I tackled my synopsis and am happy to report that it didn't kill me like I feared it would. I couldn't manage to get it any lower than four pages and still make it interesting and informative. I hope the agents understand. I need to give shout outs to Gillian and Erin for all of their help with the synopsis and query letter. I tell you guys, my critique partners are the best! They're always willing to help and hold my hand when nerves attack. I don't know what I'd do without them.

Congratulations must be sent to my other critique partner, Louisa Cornell, who has also finished her revisions and started on the great agent search. I know she'll have an agent soon.

Hubby bought a new car. It's a really bright red Impala SS and it came with a curse. That's right. Curse. Everytime I drive that thing I get stuck in a storm. EVERYTIME! I have managed to dodge tree limbs, saved it's hydroplaning rearend from crashing, and had to sit through a hailstorm while my teenage son practically cried over the damage that he was sure I was inflicting on it. Those were all on different days, by the way. This has been the wettest summer that I can remember.

I've been hearing the plaintive cries that every mother or caregiver dreads during summer vacation. 'I'm Bored!' My youngest is the worse. It is so hard to keep a hyperactive seven year old occupied. He discovered his older brother's X-Box and I've had a time keeping him from spending all day in front of it. I told him today to go outside and play in the sun a while. After a five second trip to the front porch, he came back in complaining that it was HOT outside. Imagine that. A trip to the craft store is necessary, it seems.
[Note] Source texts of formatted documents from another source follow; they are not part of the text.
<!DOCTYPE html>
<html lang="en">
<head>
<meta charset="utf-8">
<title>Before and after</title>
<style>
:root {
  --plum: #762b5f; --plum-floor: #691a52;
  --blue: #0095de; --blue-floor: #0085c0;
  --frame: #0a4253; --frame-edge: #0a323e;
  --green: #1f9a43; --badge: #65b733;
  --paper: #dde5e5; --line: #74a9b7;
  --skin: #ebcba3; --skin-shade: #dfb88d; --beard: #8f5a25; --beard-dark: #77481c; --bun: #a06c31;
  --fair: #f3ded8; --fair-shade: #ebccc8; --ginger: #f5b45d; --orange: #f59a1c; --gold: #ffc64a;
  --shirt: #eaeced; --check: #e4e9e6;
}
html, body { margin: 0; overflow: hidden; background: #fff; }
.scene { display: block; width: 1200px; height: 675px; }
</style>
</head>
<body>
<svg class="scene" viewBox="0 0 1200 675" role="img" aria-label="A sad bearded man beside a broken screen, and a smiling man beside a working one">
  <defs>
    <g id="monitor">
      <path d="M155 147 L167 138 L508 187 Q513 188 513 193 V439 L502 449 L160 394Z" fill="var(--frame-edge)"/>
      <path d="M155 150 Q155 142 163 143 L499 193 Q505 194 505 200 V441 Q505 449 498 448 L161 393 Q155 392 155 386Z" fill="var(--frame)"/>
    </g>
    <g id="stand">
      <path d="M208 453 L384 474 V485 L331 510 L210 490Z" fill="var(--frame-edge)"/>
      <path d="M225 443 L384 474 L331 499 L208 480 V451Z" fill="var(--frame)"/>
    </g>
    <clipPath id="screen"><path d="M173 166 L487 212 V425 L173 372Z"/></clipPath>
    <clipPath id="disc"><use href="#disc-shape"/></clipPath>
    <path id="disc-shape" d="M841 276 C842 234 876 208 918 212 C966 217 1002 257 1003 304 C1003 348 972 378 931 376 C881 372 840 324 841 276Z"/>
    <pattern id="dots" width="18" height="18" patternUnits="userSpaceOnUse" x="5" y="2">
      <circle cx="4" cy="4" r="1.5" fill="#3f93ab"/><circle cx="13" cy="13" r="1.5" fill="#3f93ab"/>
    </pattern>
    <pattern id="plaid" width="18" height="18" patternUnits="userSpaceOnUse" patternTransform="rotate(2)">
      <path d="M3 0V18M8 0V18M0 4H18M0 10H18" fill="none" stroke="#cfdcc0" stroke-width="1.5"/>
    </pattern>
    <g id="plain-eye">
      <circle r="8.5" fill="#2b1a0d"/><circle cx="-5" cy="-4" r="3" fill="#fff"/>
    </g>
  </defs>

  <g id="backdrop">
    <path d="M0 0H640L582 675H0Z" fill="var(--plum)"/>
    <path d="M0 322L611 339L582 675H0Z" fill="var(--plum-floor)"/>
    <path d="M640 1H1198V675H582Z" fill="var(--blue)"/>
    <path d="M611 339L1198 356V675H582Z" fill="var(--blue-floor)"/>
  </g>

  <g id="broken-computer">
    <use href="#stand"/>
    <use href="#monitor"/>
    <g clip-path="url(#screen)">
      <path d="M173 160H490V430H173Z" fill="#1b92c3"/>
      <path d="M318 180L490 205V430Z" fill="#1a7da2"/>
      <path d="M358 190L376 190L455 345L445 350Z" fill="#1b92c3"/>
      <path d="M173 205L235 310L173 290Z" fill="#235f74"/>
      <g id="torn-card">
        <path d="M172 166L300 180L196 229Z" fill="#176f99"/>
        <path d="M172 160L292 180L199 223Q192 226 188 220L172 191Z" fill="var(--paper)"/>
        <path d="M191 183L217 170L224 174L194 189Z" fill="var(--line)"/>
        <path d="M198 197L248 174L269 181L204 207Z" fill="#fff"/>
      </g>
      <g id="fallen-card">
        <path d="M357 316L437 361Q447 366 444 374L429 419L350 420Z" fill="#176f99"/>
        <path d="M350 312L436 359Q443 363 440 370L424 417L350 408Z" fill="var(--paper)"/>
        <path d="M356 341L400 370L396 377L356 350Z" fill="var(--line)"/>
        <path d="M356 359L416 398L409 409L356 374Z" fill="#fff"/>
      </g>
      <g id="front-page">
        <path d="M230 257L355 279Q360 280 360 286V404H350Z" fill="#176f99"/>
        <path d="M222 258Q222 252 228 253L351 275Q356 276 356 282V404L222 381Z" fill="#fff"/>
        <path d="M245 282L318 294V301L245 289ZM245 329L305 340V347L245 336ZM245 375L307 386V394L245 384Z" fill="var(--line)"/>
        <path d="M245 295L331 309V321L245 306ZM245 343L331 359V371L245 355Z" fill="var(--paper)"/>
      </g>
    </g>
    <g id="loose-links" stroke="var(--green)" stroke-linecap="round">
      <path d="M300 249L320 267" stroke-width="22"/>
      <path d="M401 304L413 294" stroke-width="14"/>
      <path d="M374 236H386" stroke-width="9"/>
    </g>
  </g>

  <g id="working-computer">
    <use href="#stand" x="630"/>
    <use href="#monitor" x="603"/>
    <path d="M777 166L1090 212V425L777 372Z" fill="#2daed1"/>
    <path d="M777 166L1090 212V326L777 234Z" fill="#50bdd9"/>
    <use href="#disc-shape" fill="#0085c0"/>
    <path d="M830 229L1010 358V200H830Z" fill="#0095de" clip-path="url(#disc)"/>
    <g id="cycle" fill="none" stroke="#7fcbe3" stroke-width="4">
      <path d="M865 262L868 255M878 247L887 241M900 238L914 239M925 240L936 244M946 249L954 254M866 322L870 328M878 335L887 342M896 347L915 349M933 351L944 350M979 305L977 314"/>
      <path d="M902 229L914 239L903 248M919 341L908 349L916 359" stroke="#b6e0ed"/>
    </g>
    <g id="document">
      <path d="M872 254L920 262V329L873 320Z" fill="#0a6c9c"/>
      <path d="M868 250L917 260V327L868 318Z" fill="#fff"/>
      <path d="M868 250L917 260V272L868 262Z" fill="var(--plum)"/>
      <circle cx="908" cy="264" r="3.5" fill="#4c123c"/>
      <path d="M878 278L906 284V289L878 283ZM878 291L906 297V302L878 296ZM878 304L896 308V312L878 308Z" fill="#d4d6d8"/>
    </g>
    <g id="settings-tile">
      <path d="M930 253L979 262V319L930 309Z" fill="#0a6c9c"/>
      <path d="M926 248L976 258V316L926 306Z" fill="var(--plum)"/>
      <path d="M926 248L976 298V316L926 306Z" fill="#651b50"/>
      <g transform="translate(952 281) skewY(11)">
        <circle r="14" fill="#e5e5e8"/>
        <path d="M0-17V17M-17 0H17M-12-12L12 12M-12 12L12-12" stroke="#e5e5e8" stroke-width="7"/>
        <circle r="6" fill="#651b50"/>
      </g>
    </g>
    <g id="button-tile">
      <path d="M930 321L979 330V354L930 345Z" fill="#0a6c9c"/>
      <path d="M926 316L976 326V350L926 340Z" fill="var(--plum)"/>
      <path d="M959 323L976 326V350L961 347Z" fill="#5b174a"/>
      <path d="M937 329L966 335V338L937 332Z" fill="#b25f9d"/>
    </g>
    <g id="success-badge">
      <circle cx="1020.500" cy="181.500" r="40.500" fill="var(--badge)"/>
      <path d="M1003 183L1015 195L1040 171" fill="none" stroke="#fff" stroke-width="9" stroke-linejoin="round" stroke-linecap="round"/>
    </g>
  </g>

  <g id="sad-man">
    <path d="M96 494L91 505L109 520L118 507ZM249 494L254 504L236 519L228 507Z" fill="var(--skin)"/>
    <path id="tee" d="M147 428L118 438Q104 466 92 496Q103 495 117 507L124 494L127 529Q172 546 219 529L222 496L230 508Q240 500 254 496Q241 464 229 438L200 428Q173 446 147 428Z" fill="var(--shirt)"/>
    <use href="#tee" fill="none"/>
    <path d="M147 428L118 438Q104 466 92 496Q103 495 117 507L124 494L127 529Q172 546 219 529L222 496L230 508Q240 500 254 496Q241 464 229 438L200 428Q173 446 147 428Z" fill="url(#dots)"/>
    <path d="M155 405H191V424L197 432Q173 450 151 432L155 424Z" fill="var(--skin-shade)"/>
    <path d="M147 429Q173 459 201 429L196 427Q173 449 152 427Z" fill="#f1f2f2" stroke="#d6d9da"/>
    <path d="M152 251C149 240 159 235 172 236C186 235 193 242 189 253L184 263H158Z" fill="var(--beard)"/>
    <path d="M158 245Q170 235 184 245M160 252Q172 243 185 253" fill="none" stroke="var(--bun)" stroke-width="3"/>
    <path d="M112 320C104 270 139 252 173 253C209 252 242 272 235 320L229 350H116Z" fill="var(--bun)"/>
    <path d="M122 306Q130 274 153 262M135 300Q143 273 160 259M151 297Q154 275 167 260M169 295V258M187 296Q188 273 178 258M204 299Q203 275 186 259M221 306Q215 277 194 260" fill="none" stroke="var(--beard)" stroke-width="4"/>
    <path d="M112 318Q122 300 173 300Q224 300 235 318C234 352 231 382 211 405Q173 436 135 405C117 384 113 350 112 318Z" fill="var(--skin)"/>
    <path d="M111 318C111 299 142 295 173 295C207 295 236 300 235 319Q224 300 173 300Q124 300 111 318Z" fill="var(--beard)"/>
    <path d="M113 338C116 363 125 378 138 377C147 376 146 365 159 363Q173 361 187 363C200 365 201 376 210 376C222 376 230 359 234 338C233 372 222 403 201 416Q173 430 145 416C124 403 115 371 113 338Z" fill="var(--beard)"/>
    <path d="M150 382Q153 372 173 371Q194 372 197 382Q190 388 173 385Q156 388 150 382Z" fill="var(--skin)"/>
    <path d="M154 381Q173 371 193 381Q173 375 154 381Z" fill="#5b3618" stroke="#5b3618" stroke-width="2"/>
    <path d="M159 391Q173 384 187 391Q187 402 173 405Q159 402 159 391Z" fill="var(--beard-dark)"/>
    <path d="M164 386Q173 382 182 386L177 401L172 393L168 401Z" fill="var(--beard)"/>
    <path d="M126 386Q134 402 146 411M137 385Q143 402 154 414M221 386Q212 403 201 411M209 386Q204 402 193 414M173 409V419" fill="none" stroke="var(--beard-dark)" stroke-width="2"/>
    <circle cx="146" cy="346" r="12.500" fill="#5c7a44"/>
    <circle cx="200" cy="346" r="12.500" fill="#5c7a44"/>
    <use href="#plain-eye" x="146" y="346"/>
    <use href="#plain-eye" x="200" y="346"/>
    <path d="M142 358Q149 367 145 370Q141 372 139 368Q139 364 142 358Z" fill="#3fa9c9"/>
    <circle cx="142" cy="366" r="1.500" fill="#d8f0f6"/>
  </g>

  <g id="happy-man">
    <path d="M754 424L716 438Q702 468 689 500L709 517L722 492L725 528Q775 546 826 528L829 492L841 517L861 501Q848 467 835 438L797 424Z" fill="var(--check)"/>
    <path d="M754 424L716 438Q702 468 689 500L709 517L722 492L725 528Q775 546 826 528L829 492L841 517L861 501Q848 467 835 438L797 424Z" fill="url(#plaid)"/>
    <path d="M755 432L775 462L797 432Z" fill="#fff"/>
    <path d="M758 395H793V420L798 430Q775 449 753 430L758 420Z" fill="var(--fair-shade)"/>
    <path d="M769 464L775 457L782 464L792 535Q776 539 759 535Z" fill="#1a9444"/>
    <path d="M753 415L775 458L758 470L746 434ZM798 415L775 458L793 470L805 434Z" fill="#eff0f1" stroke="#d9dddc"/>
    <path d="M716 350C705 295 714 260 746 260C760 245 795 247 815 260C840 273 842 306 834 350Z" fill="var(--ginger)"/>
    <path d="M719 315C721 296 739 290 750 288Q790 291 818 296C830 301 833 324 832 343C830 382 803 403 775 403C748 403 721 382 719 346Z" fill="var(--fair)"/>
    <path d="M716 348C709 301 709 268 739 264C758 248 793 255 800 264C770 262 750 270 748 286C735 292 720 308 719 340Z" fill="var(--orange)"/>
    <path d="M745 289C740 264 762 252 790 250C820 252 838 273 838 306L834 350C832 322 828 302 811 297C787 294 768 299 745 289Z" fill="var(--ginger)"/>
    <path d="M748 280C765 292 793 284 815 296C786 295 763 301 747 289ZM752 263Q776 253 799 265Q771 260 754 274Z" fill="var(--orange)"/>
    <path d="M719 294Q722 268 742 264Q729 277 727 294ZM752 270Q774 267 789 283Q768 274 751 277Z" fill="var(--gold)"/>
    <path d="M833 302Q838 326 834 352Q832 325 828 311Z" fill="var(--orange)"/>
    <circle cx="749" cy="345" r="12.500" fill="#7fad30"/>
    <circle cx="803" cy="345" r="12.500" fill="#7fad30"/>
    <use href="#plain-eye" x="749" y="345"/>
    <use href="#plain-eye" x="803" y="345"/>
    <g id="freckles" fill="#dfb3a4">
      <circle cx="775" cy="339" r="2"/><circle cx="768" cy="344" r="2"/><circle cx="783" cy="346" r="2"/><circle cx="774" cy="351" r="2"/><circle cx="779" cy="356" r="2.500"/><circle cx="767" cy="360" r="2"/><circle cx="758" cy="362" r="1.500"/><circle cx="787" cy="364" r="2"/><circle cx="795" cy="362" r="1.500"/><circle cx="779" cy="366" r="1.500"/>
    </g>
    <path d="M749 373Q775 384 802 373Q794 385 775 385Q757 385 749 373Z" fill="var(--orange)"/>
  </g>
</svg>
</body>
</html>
Well, faithful readers, how goes your summer so far? Anyone else hearing the dreaded howl of bored children? Anyone else wrap up revisions and launch their baby out into the cold cruel world?

I am off to start a new story.